━━━ DATA EXTRACTS ━━━

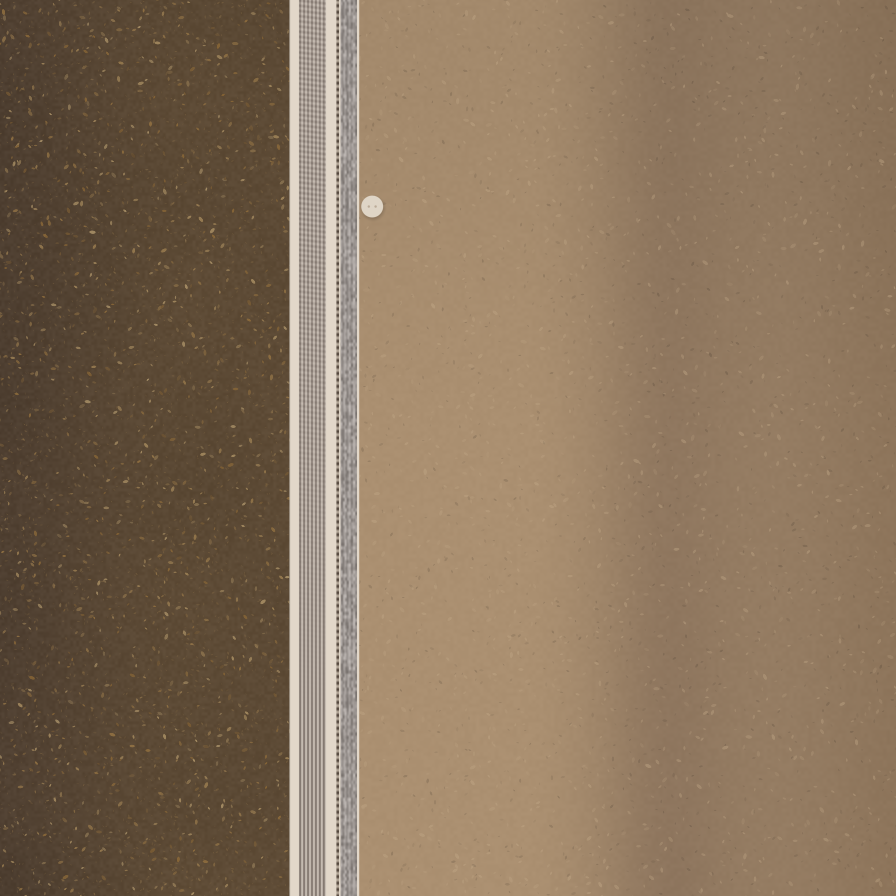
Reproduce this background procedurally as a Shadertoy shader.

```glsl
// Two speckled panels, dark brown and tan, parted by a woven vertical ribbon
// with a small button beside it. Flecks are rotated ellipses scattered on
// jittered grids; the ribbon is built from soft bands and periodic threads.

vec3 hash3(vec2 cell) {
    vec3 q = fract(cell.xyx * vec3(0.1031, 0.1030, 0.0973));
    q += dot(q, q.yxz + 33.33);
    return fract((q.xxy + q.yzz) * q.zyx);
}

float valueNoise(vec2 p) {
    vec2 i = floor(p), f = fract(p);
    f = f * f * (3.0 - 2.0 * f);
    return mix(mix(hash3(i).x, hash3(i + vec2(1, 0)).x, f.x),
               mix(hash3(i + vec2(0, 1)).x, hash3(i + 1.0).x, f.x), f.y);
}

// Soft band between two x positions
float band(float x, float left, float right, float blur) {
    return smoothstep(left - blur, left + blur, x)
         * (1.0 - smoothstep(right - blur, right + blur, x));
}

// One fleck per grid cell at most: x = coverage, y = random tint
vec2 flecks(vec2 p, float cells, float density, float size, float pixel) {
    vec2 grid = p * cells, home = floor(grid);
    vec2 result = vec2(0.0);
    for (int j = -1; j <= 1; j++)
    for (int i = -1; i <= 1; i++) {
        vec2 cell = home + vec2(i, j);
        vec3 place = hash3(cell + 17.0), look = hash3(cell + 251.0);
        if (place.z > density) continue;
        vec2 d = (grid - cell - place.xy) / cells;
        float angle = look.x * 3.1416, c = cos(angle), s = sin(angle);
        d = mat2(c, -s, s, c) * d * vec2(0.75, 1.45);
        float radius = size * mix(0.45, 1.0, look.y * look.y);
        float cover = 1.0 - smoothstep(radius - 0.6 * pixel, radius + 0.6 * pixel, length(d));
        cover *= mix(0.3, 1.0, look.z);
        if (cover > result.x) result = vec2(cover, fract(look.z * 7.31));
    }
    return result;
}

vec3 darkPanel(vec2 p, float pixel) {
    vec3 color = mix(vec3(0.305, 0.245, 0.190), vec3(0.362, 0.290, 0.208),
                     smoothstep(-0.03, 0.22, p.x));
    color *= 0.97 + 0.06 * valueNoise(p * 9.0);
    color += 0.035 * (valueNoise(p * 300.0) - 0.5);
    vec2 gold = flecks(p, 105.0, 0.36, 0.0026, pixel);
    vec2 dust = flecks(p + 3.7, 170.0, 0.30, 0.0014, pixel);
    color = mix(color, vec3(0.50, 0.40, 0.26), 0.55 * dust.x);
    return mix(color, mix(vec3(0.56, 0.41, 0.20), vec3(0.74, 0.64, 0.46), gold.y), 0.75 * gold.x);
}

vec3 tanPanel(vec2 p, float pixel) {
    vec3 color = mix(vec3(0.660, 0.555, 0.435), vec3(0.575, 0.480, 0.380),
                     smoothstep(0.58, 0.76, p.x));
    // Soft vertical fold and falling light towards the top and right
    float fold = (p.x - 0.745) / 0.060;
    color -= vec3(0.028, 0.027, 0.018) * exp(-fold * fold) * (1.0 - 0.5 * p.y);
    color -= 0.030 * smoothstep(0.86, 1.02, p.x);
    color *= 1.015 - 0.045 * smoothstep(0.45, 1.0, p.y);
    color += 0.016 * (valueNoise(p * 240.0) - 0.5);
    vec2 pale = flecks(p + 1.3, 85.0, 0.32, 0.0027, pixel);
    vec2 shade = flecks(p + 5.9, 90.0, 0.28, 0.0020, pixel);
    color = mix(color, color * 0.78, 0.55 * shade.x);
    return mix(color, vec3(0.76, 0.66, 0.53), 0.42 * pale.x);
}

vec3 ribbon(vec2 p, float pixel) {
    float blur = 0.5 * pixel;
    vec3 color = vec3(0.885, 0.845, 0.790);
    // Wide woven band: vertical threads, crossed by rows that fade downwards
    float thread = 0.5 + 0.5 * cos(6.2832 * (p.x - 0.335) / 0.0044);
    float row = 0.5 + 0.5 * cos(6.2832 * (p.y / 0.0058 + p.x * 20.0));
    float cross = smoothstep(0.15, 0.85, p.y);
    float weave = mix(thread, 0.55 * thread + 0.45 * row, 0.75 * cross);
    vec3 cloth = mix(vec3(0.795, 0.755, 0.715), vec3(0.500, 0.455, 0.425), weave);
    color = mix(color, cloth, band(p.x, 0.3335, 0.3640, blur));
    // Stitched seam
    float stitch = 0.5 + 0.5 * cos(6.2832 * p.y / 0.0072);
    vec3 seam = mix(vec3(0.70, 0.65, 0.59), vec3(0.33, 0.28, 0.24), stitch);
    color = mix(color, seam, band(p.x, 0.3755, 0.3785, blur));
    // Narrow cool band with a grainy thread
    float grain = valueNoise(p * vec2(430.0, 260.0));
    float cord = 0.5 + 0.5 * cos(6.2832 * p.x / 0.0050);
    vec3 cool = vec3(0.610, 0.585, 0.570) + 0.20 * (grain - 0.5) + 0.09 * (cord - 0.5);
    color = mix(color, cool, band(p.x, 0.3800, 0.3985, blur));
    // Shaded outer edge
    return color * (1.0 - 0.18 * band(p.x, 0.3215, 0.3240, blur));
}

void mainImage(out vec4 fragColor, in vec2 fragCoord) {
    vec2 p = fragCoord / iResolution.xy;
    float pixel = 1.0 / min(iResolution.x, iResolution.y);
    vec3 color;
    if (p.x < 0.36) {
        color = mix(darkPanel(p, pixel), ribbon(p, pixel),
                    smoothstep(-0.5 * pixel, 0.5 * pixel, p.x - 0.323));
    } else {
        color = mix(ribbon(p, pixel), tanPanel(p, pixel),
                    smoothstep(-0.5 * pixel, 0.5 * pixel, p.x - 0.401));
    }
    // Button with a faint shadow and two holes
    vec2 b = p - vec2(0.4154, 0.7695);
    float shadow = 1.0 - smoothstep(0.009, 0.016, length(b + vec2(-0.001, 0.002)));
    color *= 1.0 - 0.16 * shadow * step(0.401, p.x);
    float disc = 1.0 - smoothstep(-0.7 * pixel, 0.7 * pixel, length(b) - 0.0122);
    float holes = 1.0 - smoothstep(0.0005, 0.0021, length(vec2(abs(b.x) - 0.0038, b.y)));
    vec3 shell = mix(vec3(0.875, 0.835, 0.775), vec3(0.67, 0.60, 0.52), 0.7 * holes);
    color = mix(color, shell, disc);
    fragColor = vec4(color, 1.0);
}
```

━━━
━━━ DATA EXTRACTS ━━━

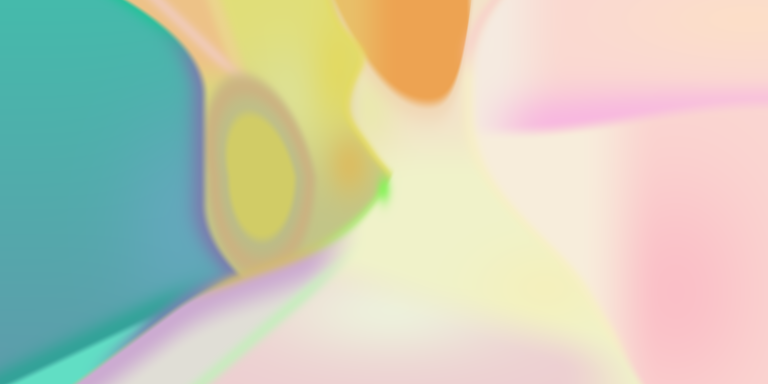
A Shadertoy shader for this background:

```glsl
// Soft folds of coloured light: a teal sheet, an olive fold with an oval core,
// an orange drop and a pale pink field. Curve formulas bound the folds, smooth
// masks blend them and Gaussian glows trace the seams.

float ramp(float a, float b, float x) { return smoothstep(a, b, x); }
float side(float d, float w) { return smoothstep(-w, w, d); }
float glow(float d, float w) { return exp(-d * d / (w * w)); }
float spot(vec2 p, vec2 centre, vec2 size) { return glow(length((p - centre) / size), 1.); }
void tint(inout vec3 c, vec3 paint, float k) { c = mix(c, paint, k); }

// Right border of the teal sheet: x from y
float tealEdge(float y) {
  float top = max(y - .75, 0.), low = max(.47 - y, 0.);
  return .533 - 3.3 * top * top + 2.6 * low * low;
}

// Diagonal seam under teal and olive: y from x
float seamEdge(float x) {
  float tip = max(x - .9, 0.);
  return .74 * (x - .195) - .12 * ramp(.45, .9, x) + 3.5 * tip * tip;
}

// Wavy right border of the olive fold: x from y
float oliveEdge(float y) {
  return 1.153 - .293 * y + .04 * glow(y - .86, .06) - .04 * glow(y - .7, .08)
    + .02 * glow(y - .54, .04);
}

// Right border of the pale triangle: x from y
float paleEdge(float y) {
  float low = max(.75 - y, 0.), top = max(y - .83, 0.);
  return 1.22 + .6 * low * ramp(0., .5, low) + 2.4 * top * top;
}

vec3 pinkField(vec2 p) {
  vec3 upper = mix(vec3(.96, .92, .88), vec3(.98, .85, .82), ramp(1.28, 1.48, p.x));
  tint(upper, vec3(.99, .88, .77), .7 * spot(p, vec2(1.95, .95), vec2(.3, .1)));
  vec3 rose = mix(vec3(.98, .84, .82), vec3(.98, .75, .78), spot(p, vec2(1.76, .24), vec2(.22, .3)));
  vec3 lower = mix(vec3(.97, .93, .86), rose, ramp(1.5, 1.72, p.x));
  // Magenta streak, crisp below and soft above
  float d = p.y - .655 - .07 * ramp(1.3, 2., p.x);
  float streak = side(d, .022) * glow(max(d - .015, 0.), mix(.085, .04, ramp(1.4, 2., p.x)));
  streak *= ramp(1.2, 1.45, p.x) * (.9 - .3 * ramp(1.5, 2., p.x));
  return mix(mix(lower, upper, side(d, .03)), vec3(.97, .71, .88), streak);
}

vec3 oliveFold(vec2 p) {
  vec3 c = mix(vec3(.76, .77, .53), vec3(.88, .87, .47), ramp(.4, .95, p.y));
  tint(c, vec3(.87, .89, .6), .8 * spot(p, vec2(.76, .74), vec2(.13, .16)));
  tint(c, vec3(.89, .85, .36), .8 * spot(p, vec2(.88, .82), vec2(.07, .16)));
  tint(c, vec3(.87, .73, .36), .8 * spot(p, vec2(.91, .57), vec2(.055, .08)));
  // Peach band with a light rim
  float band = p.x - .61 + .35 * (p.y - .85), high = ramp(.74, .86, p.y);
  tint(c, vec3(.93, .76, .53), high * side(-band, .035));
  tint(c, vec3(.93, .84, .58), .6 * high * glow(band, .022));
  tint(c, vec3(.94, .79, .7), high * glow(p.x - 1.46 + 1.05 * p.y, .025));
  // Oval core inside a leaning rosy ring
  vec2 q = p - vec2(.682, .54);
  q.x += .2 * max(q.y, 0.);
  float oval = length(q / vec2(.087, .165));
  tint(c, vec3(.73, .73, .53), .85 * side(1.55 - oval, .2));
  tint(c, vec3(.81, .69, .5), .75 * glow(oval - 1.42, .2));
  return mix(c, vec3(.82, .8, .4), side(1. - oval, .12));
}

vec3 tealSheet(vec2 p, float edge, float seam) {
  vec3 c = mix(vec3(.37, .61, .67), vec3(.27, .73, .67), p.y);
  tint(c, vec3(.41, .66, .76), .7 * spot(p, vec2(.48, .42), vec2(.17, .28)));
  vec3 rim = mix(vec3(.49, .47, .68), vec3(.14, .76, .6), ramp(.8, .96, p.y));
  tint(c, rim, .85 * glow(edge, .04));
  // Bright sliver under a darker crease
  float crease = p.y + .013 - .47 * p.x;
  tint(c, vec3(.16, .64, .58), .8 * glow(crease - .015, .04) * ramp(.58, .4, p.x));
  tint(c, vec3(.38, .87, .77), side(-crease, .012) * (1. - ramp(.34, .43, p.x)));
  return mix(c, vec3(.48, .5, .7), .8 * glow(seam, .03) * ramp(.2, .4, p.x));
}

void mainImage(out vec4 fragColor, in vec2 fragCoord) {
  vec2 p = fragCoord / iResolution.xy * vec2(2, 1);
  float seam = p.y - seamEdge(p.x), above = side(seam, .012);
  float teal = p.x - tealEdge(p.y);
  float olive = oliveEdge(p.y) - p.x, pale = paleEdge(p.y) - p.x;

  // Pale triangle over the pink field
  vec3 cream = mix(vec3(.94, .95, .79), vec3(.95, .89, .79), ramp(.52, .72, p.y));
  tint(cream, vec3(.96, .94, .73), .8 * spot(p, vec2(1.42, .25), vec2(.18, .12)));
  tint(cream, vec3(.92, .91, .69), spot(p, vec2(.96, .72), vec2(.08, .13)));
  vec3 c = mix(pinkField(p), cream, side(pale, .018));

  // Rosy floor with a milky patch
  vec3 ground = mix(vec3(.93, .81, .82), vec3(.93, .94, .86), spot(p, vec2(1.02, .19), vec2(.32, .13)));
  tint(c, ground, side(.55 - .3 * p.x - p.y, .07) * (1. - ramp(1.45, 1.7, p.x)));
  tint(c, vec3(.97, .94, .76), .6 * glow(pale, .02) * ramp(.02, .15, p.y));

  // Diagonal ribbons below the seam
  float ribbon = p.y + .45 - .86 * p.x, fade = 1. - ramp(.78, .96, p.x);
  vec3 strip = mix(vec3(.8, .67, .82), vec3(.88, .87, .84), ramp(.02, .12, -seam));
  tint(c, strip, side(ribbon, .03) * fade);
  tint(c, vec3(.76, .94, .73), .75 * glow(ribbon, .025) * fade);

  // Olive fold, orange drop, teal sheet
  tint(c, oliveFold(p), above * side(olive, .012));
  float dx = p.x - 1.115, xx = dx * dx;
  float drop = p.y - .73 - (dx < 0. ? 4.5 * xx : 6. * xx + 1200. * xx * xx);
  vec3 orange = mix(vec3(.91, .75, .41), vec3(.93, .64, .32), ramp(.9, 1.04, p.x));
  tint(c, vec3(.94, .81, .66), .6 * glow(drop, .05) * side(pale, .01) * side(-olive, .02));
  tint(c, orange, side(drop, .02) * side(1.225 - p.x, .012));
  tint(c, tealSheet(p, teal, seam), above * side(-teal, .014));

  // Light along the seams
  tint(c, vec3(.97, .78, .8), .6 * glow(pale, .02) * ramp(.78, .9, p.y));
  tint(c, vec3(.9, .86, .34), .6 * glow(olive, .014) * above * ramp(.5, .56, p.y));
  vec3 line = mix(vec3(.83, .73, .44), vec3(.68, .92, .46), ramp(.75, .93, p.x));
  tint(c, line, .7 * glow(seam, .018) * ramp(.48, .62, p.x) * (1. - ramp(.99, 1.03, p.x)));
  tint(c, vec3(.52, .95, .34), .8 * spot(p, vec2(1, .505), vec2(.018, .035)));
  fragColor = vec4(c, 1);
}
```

━━━

● **WORK TO COMPLETE**:
Gather from the data above every line with the string "gold".

● **TASK SOLUTION**:
    vec2 gold = flecks(p, 105.0, 0.36, 0.0026, pixel);
    return mix(color, mix(vec3(0.56, 0.41, 0.20), vec3(0.74, 0.64, 0.46), gold.y), 0.75 * gold.x);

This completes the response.